In the case of objective 2.1.1, the technology supports student, advisor and instructor interaction not just annually, but frequently. And, Regular and effective communications are key aspects for successful cohorts.

Objective 2.1.1 Increase student access to cutting-edge technologies that will open up new career pathways through technology upgrades to the main campus and three village learning centers. (Bristol Bay region)

While iPads and the technology discussed here are not exactly cutting edge, the configurations proposed are innovative as place-specific solutions. Perhaps a way forward is to be cognizant of the need to address topics like eye-controlled technology, designer antibiotics, ingestible robots, smart clothing, and the like and to build that into coursework.

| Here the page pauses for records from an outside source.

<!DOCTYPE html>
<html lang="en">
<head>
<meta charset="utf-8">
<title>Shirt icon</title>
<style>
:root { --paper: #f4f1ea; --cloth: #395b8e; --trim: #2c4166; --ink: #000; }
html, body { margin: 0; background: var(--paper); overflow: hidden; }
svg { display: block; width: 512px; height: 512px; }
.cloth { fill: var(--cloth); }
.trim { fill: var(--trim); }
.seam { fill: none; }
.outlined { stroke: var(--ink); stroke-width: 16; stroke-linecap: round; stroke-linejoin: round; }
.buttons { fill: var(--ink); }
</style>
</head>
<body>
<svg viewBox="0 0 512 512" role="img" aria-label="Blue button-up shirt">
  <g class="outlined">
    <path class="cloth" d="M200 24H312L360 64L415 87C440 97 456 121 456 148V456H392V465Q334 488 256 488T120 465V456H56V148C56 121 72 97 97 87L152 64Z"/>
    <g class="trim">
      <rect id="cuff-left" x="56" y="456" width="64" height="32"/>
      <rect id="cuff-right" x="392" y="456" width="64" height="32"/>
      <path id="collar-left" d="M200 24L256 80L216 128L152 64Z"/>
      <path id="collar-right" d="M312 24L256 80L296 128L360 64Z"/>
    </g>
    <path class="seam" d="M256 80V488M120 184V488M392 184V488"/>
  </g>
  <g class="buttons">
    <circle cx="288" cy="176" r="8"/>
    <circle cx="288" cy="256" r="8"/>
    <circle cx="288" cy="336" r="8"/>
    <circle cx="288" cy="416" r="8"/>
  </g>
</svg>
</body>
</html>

Objective 2.2.2 Increase the utilization of telepresence room and other technologies by 10 percent each year in educational delivery, student support, conferences, workshops, and community events. (Bristol Bay region)

Working with Southwest Regional School District to utilize their teleconference equipment in each village school speaks directly to this grant objective. It remains to craft a curriculum and tactics for presentation appropriate for the medium. 


The discovery of the Aptus Server has opened up some exciting and interesting ways to develop what was a bland approach to a problem. As well negotiating with Southwest Regional School District to use their teleconference equipment to coaching and advising adds significantly to the potential for success in deploying and using iPads for distance delivery of student services. Conversations with UAF OIT and eLearning need to be had yet so that the server is secure and configured according to UAF guidelines. Nonetheless in concept this approach seems viable for rural southwestern Alaska villages.


Ally, M., Balaji, V., Abdelbaki, A., & Cheng, R. (2017). Use of Tablet Computers to Improve Access to Education in a Remote Location. Journal Of Learning For Development, 4(2), 221-228.

Saorin, J. L., Torre, J. L., Martín, N., & Carbonell, C. (2013). Education Working Group Management using Digital Tablets. Procedia – Social And Behavioral Sciences, 93(3rd World Conference on Learning, Teaching and Educational Leadership), 1569-1573. doi:10.1016/j.sbspro.2013.10.083